Every state bars driving under the influence. But convictions in drugged-driving cases generally rely on police officers’ observations rather than blood tests. The White House in a drug policy paper last year called on states to adopt blood-limit laws in an effort to reduce drugged-driving incidents by 10 percent by 2015.
But different states have taken different approaches.
In Ohio and Nevada, where medical marijuana is legal, the limit for driving is two nanograms per milliliter of blood. In Washington state, that limit is five nanograms. A dozen other states, including Illinois, Iowa and Arizona, have zero-tolerance policies for driving under the influence of marijuana and various controlled substances.
In Colorado, both sides agree that people shouldn’t drive impaired; the fight is over what should be used as proof of impairment.
Marijuana advocates argue that, unlike with alcohol, traces of the drug remain in the bloodstream long after an individual has smoked pot, and that a THC test can mistakenly suggest a person is high, especially in a regular smoker who has built up tolerance to the drug. But officials who favor a blood-level limit say tests exist that can pinpoint “active” THC in the bloodstream in the hours immediately after marijuana usage.
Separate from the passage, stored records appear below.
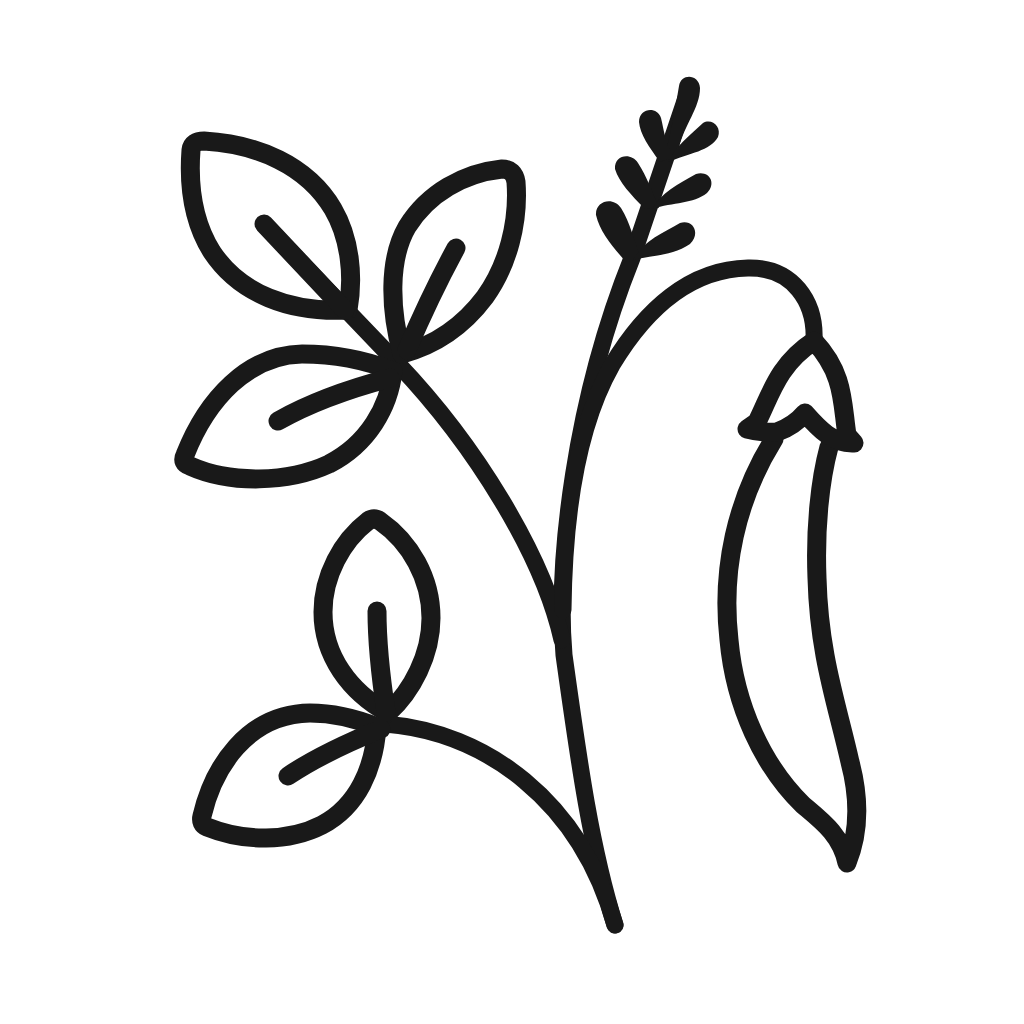
<!DOCTYPE html>
<html lang="en">
<head>
<meta charset="utf-8">
<title>Bean plant line drawing</title>
<style>
:root { --ink: #191919; --paper: #ffffff; }
html, body { margin: 0; background: var(--paper); overflow: hidden; }
.plant { display: block; width: 1024px; height: 1024px; }
.lines { fill: none; stroke: var(--ink); stroke-width: 19; stroke-linecap: round; stroke-linejoin: round; }
.stems { stroke-width: 17; }
.buds { fill: var(--ink); }
</style>
</head>
<body>
<svg class="plant" viewBox="0 0 1024 1024" role="img" aria-label="Bean plant with leaves, a flower spike and a hanging pod">
  <g class="lines stems">
    <path id="main-stem" d="M615 925C590 845 578 755 564 655C556 560 575 400 632 258L688 92"/>
    <path id="upper-branch" d="M264 224L398 364C475 445 543 555 562 640"/>
    <path id="lower-branch" d="M385 724C485 732 580 800 615 925"/>
    <path id="pod-stalk" d="M563 610C564 520 575 430 612 365C645 310 690 269 748 268C793 267 816 302 814 341"/>
  </g>
  <g class="lines" id="upper-leaves">
    <path d="M348 310C354 276 350 238 333 209C307 165 257 144 204 141Q192 141 191 150C188 190 195 225 212 252C240 294 290 313 348 310Z"/>
    <path d="M402 354C390 310 388 260 407 227C428 193 464 173 502 169Q514 169 516 182C519 222 508 265 485 297C464 325 436 345 402 354Z"/>
    <path d="M393 371C360 358 330 354 302 354C248 355 207 399 185 455Q181 463 190 466C230 484 288 483 329 464C368 444 389 407 393 371Z"/>
    <path d="M264 224L345 310M456 248Q430 296 407 350M278 421Q322 396 390 378"/>
  </g>
  <g class="lines" id="lower-leaves">
    <path d="M388 713C350 692 323 656 323 612C323 576 342 541 368 521Q374 517 380 521C410 542 431 578 431 618C431 655 412 691 388 713Z"/>
    <path d="M377 727C352 717 332 713 310 713C246 714 213 769 202 816Q200 824 207 827C244 842 289 842 322 825C358 806 374 768 377 727Z"/>
    <path d="M377 611Q377 652 386 712M288 776Q322 753 381 729"/>
  </g>
  <g class="buds" id="flower-spike">
    <path d="M667 148C673 122 676 104 679 86C681 73 699 74 700 88C700 108 684 125 679 148Z"/>
    <path d="M660 162C649 147 640 134 639 122C639 108 657 106 661 118C664 130 665 143 674 157Z"/>
    <path d="M668 162C676 146 690 135 703 123C712 118 722 127 718 137C710 151 690 153 668 162Z"/>
    <path d="M645 209C631 195 619 182 615 169C614 155 631 152 638 163C647 177 652 191 659 208Z"/>
    <path d="M652 209C661 193 678 184 696 174C709 170 717 183 707 193C693 204 674 202 652 209Z"/>
    <path d="M626 262C612 246 600 232 596 215C595 201 613 196 621 208C631 224 633 239 641 258Z"/>
    <path d="M633 260C643 241 661 234 680 223C693 219 701 233 690 244C673 256 653 255 633 260Z"/>
  </g>
  <g class="lines" id="pod">
    <path d="M774 439C736 500 721 570 729 640C735 706 763 766 803 805C822 821 841 835 847 863C860 831 859 796 850 762C837 704 819 655 817 578C815 528 820 480 829 447"/>
    <path d="M814 341C777 365 770 397 757 422L747 429Q762 433 777 432Q794 426 805 413C819 429 833 444 854 443L847 435C842 404 845 374 814 341Z"/>
  </g>
</svg>
</body>
</html>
People on both sides cite the work of Dutch researcher Jan Ramaekers, who found that marijuana users generally are impaired at a level of five nanograms, but that many cannabis users do develop higher tolerances.
Ramaekers, in an interview, said he supports the five-nanogram limit, noting that lawmakers have long set a legal limit for alcohol in the name of public safety, even though people have different tolerances and impairment varies by person.
“Who should the law serve? The individual or the population?” he asked.
Still, some in Colorado are concerned about drawing a bright line between impaired and unimpaired when it comes to marijuana. The state Senate’s majority leader, Democrat Morgan Carroll, said research suggests that impairment can occur with anywhere from two to 20 nanograms per milliliter of blood. “My number one problem is that you could convict someone at five nanograms who wasn’t actually impaired,” she said.
Lawmakers are working on a compromise to break the long-standing impasse. A bill backed by King and other legislators would set five nanograms as the legal limit, but a test indicating that level would not automatically result in a DUI conviction. Instead, people accused of driving under the influence would be able to argue in court that they weren’t impaired. The measure is working its way through the statehouse and appears likely to pass.
Carroll is still not fond of the five-nanogram limit but says she and others might be swayed by the provision that would allow defendants to make their case in court. “It gives the accused the opportunity to come in and offer proof,” she said.
At Tuesday’s hearing, a string of law enforcement officials and a state toxicologist testified in favor of the legislation. Ed Wood, whose son was killed in a car accident caused by a drugged driver, said he supported the bill but wants an even tougher standard. “We believe Colorado deserves better,” he said.
But Saurini and other “wactivists” voiced their opposition, with some arguing that marijuana often induces paranoia and causes people to drive abnormally slowly, as opposed to alcohol, which can provide the “liquid courage” to drive irresponsibly.
King, the lawmaker who has long pushed for a legal limit, grows agitated at the suggestion by some marijuana advocates that they drive as well or even better high. It’s a reason, he said, to put a limit in place as soon as possible.
“I heard that argument 25 years ago with alcohol,” he said. “If you want to smoke marijuana, smoke marijuana. But smoke and walk, smoke and get a ride, smoke and take a cab. Don’t smoke and drive — that’s the point we’re trying to make.”